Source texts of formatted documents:
====================

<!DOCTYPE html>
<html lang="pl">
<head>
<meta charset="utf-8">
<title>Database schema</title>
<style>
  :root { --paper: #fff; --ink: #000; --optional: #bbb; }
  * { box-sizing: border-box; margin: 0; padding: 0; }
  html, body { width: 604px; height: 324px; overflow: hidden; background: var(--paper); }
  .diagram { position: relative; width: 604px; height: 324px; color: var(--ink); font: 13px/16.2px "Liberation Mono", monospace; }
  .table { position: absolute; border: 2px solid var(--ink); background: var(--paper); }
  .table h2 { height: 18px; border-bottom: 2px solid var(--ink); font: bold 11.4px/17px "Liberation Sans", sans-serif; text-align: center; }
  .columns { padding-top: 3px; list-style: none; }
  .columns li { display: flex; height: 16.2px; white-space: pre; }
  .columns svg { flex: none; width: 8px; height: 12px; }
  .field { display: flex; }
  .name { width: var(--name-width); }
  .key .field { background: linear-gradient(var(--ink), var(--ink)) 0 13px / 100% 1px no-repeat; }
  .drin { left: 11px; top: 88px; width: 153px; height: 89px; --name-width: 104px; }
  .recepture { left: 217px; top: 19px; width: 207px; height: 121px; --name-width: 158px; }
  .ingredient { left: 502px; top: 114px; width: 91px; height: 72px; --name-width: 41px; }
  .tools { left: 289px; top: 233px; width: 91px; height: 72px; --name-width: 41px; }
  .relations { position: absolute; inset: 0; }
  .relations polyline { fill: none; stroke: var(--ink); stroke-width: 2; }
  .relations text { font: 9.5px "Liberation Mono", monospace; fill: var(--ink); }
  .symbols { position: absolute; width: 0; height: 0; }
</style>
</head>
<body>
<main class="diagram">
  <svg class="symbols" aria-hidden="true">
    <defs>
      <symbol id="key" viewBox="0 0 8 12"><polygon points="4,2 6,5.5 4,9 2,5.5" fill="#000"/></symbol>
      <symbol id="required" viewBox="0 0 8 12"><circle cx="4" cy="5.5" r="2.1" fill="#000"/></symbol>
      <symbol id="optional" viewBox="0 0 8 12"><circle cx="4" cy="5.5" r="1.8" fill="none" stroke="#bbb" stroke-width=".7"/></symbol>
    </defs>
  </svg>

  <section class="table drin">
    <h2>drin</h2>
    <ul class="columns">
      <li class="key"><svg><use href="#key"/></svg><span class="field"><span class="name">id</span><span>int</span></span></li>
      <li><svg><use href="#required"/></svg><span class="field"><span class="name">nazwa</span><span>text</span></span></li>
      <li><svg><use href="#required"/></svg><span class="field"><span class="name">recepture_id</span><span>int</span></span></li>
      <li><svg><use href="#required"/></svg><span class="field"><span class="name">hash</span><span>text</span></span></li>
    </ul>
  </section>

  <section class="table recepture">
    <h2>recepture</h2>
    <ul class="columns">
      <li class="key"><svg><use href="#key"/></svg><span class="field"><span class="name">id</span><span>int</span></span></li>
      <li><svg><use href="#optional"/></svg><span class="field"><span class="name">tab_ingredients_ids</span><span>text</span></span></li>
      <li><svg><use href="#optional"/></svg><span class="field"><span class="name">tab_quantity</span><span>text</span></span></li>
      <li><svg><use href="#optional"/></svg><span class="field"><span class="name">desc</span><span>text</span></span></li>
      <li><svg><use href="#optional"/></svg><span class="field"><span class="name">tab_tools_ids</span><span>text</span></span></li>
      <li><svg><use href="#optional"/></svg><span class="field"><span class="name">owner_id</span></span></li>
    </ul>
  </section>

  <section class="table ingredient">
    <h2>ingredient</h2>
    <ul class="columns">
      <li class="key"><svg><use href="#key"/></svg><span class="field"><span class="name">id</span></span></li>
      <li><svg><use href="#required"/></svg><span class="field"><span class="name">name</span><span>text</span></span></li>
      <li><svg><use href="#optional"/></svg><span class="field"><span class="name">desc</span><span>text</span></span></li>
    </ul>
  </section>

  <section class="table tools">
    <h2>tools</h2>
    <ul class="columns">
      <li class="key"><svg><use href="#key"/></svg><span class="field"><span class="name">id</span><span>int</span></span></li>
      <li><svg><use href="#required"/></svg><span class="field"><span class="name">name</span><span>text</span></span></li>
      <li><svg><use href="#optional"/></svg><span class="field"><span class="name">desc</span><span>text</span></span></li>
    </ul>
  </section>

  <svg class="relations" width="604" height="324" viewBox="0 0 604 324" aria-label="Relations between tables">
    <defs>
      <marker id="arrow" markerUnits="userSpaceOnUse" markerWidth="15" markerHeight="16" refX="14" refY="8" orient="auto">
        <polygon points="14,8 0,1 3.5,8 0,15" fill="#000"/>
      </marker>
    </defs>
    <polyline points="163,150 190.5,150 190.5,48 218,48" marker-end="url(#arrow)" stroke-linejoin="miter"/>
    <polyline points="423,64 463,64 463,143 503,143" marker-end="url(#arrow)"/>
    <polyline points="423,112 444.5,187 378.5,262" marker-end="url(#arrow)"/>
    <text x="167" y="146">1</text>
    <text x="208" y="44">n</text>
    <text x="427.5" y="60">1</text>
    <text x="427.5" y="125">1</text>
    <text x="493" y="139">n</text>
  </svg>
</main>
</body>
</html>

====================

▶ _Prompt_: Answer with one number only: how many lines above contain the word "points".

▶ _Task output_: 5